The intensity of Rogozhin’s personality is very different from the prince’s own gentle, peaceful nature. In fact, Myshkin seems to possess such simplicity of character, to be so trusting and gullible, so incapable of dealing with the subtleties of St Petersburg society that people think he must be an idiot. Of course, Myshkin is not really an idiot – that is, he doesn’t lack intelligence – but he is what Dostoevsky himself described as a portrayal of a ‘completely beautiful human being’. He is a genuinely good, kind-hearted person, but ironically it’s his goodness and his willingness to always see the best in people that are his weaknesses when it comes to negotiating complex social situations and dealing with people who are less honest than himself.

The edition of The Idiot that I read was the one pictured above, published by Everyman’s Library and translated by Pevear and Volokhonsky. This would maybe not have been my first choice of translation (this is the third of P&V’s Russian translations I’ve read and I’ve decided I’m not really a fan) but this is the book I already had on my shelf so it made sense to at least try it. Having said that, I found their translation of this particular book perfectly readable – though with a few strange word choices – and I’m sure I would still have found The Idiot a challenging read regardless of who it was translated by!

To clarify what I mean by ‘challenging’, I didn’t have any problem actually following the plot and understanding what was going on. This is really more of a character-driven novel than a plot-driven one anyway. Although I found it quite absorbing and was never bored, the pace is uneven and there are some long diversions in which various characters discuss religion or politics or philosophical ideas. Three chapters, for example, are devoted to a long confessional letter written by Ippolit, a young man who is dying from consumption – however, I thought this was one of the most powerful and moving sections of the book.

What I did struggle with at times was trying to interpret the actions and motivations of the characters, particularly the two main female characters, Nastasya and Aglaya. I won’t attempt an analysis of those two characters here, except to say that they are both so complex I’m not surprised the unsophisticated, unworldly Myshkin found it difficult to understand what they were really saying to him!

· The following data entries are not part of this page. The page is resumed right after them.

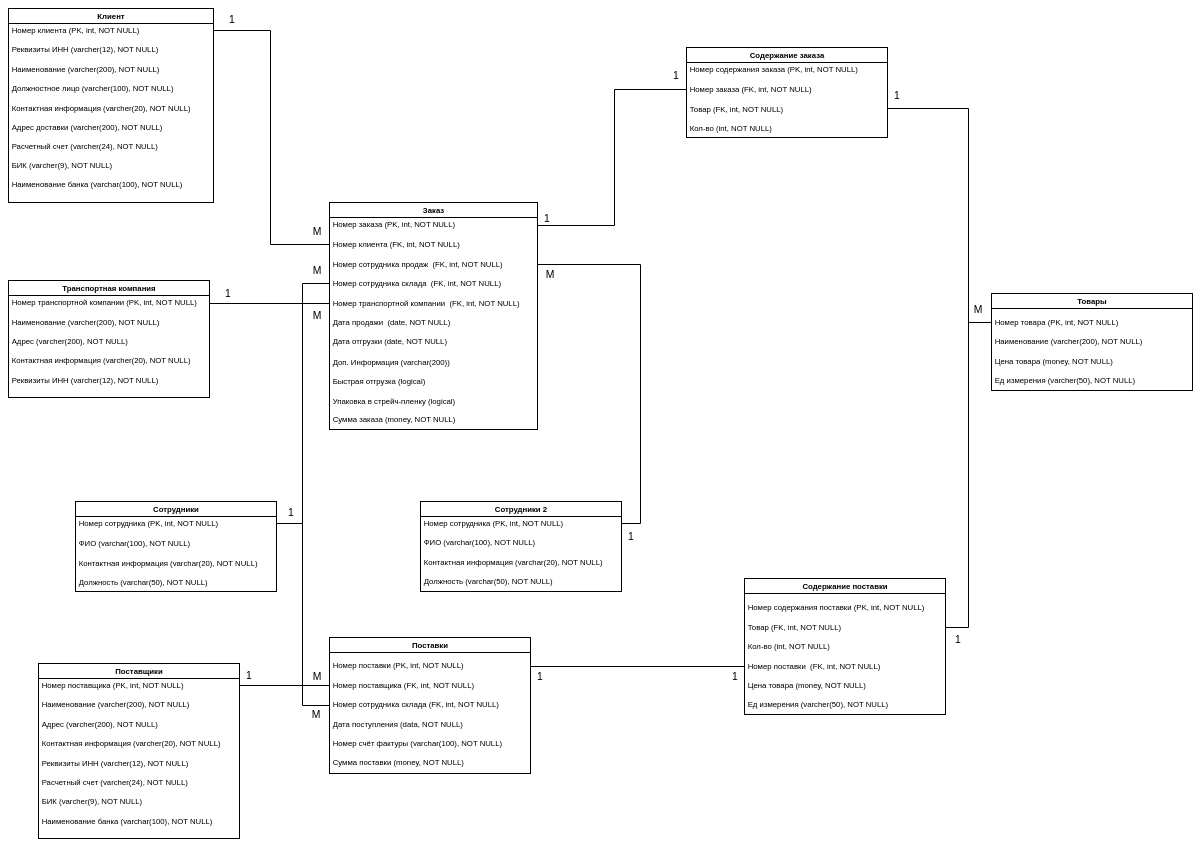
<!DOCTYPE html>
<html lang="ru">
<head>
<meta charset="utf-8">
<title>Схема базы данных</title>
<style>
:root { --paper: #fff; --ink: #000; }
* { box-sizing: border-box; margin: 0; padding: 0; }
html, body { width: 1200px; height: 846px; overflow: hidden; background: var(--paper); }
.diagram { position: relative; width: 1200px; height: 846px; overflow: hidden; color: var(--ink); font-family: "Liberation Sans", Arial, sans-serif; font-size: 8.3px; font-size: 7.78px; }
.relations { position: absolute; left: 0; top: 0; fill: none; stroke: var(--ink); stroke-width: 1; }
.entity { position: absolute; left: var(--x); top: var(--y); width: var(--w, 202px); height: var(--h); display: flex; flex-direction: column; border: 1px solid var(--ink); background: var(--paper); }
.entity h2 { flex: none; height: 15px; padding-top: 1px; border-bottom: 1px solid var(--ink); font-size: inherit; line-height: 14px; text-align: center; }
.entity ul { display: flex; flex-direction: column; gap: 9.4px; padding: var(--pad, 2px) 0 0 2.7px; list-style: none; }
.entity li { height: 10px; line-height: 10px; white-space: pre; }
.up { translate: 0 -1px; }
.down { translate: 0 1px; }
.cardinality { position: absolute; left: var(--x); top: var(--y); translate: -50% -50%; font-size: 10.4px; line-height: 12px; }
</style>
</head>
<body>
<main class="diagram">
  <svg class="relations" width="1200" height="846" viewBox="0 0 1200 846" aria-hidden="true">
    <path d="M213 30.5H270.5V244.5H330"/>
    <path d="M209 303.5H330"/>
    <path d="M537 225.5H614.5V89.5H686"/>
    <path d="M537 264.5H640.5V523.5H621"/>
    <path d="M887 108.5H968.5V627.5H945"/>
    <path d="M968 322.5H991"/>
    <path d="M330 283.5H302.5V705.5H330"/>
    <path d="M276 523.5H303"/>
    <path d="M239 685.5H330"/>
    <path d="M530 666.5H745"/>
  </svg>

  <section class="entity" style="--x:8px;--y:8px;--w:206px;--h:195px">
    <h2>Клиент</h2>
    <ul>
      <li>Номер клиента (PK, int, NOT NULL)</li>
      <li>Реквизиты ИНН (varcher(12), NOT NULL)</li>
      <li>Наименование (varcher(200), NOT NULL)</li>
      <li>Должностное лицо (varcher(100), NOT NULL)</li>
      <li>Контактная информация (varcher(20), NOT NULL)</li>
      <li>Адрес доставки (varcher(200), NOT NULL)</li>
      <li>Расчетный счет (varcher(24), NOT NULL)</li>
      <li class="up">БИК (varcher(9), NOT NULL)</li>
      <li class="up">Наименование банка (varchar(100), NOT NULL)</li>
    </ul>
  </section>

  <section class="entity" style="--x:8px;--y:280px;--h:118px">
    <h2>Транспортная компания</h2>
    <ul>
      <li>Номер транспортной компании (PK, int, NOT NULL)</li>
      <li class="down">Наименование (varcher(200), NOT NULL)</li>
      <li>Адрес (varcher(200), NOT NULL)</li>
      <li>Контактная информация (varcher(20), NOT NULL)</li>
      <li>Реквизиты ИНН (varcher(12), NOT NULL)</li>
    </ul>
  </section>

  <section class="entity" style="--x:329px;--y:202px;--w:209px;--h:228px;--pad:3px">
    <h2>Заказ</h2>
    <ul>
      <li class="up">Номер заказа (PK, int, NOT NULL)</li>
      <li>Номер клиента (FK, int, NOT NULL)</li>
      <li>Номер сотрудника продаж  (FK, int, NOT NULL)</li>
      <li>Номер сотрудника склада  (FK, int, NOT NULL)</li>
      <li>Номер транспортной компании  (FK, int, NOT NULL)</li>
      <li>Дата продажи  (date, NOT NULL)</li>
      <li>Дата отгрузки (date, NOT NULL)</li>
      <li class="down">Доп. Информация (varchar(200))</li>
      <li class="down">Быстрая отгрузка (logical)</li>
      <li class="down">Упаковка в стрейч-пленку (logical)</li>
      <li>Сумма заказа (money, NOT NULL)</li>
    </ul>
  </section>

  <section class="entity" style="--x:686px;--y:47px;--h:91px;--pad:3px">
    <h2>Содержание заказа</h2>
    <ul>
      <li class="up">Номер содержания заказа (PK, int, NOT NULL)</li>
      <li>Номер заказа (FK, int, NOT NULL)</li>
      <li>Товар (FK, int, NOT NULL)</li>
      <li>Кол-во (int, NOT NULL)</li>
    </ul>
  </section>

  <section class="entity" style="--x:991px;--y:293px;--h:98px;--pad:9px">
    <h2>Товары</h2>
    <ul>
      <li>Номер товара (PK, int, NOT NULL)</li>
      <li>Наименование (varcher(200), NOT NULL)</li>
      <li>Цена товара (money, NOT NULL)</li>
      <li>Ед измерения (varcher(50), NOT NULL)</li>
    </ul>
  </section>

  <section class="entity" style="--x:75px;--y:501px;--h:91px;--pad:3px">
    <h2>Сотрудники</h2>
    <ul>
      <li class="up">Номер сотрудника (PK, int, NOT NULL)</li>
      <li>ФИО (varchar(100), NOT NULL)</li>
      <li>Контактная информация (varchar(20), NOT NULL)</li>
      <li>Должность (varchar(50), NOT NULL)</li>
    </ul>
  </section>

  <section class="entity" style="--x:420px;--y:501px;--h:91px">
    <h2>Сотрудники 2</h2>
    <ul>
      <li>Номер сотрудника (PK, int, NOT NULL)</li>
      <li>ФИО (varchar(100), NOT NULL)</li>
      <li>Контактная информация (varchar(20), NOT NULL)</li>
      <li>Должность (varchar(50), NOT NULL)</li>
    </ul>
  </section>

  <section class="entity" style="--x:329px;--y:637px;--h:137px;--pad:8px">
    <h2>Поставки</h2>
    <ul>
      <li>Номер поставки (PK, int, NOT NULL)</li>
      <li class="down">Номер поставщика (FK, int, NOT NULL)</li>
      <li>Номер сотрудника склада (FK, int, NOT NULL)</li>
      <li class="down">Дата поступления (data, NOT NULL)</li>
      <li>Номер счёт фактуры (varchar(100), NOT NULL)</li>
      <li>Сумма поставки (money, NOT NULL)</li>
    </ul>
  </section>

  <section class="entity" style="--x:38px;--y:663px;--h:176px">
    <h2>Поставщики</h2>
    <ul>
      <li>Номер поставщика (PK, int, NOT NULL)</li>
      <li>Наименование (varcher(200), NOT NULL)</li>
      <li>Адрес (varcher(200), NOT NULL)</li>
      <li>Контактная информация (varcher(20), NOT NULL)</li>
      <li>Реквизиты ИНН (varcher(12), NOT NULL)</li>
      <li>Расчетный счет (varcher(24), NOT NULL)</li>
      <li>БИК (varcher(9), NOT NULL)</li>
      <li>Наименование банка (varchar(100), NOT NULL)</li>
    </ul>
  </section>

  <section class="entity" style="--x:744px;--y:578px;--h:137px;--pad:9px">
    <h2>Содержание поставки</h2>
    <ul>
      <li>Номер содержания поставки (PK, int, NOT NULL)</li>
      <li class="down">Товар (FK, int, NOT NULL)</li>
      <li>Кол-во (int, NOT NULL)</li>
      <li class="down">Номер поставки  (FK, int, NOT NULL)</li>
      <li>Цена товара (money, NOT NULL)</li>
      <li>Ед измерения (varcher(50), NOT NULL)</li>
    </ul>
  </section>

  <span class="cardinality" style="--x:232px;--y:20px">1</span>
  <span class="cardinality" style="--x:317px;--y:232px">M</span>
  <span class="cardinality" style="--x:317px;--y:271px">M</span>
  <span class="cardinality" style="--x:228px;--y:294px">1</span>
  <span class="cardinality" style="--x:317px;--y:316px">M</span>
  <span class="cardinality" style="--x:547px;--y:219px">1</span>
  <span class="cardinality" style="--x:550px;--y:275px">M</span>
  <span class="cardinality" style="--x:676px;--y:76px">1</span>
  <span class="cardinality" style="--x:897px;--y:96px">1</span>
  <span class="cardinality" style="--x:978px;--y:310px">M</span>
  <span class="cardinality" style="--x:291px;--y:513px">1</span>
  <span class="cardinality" style="--x:631px;--y:537px">1</span>
  <span class="cardinality" style="--x:958px;--y:640px">1</span>
  <span class="cardinality" style="--x:249px;--y:676px">1</span>
  <span class="cardinality" style="--x:317px;--y:677px">M</span>
  <span class="cardinality" style="--x:316px;--y:715px">M</span>
  <span class="cardinality" style="--x:540px;--y:677px">1</span>
  <span class="cardinality" style="--x:735px;--y:677px">1</span>
</main>
</body>
</html>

I enjoyed The Idiot a lot more than I thought I would, but I know I would have to read it again to be able to fully appreciate it. I don’t think I would want to do that in the near future but I will certainly try Crime and Punishment again and maybe The Brothers Karamazov as well.

The Classics Club Spin number is…

The Classics Club

Number 17

Last week I decided to take part in the Classics Club Spin. The rules were simple – list twenty books from your Classics Club list, number them 1 to 20, and the number announced today (Monday) represents the book you have to read before 6th October 2014.

The number that has been selected is 17, which means the book I’ll be reading is:

The Idiot

The Idiot by Fyodor Dostoevsky

I have to admit this is not one of the titles on my list that I was hoping for, but I’m prepared to give it a try! I had a failed attempt at reading Crime and Punishment a few years ago, so I’m hoping I might have more luck with a different book.

If you took part in the spin are you happy with your result?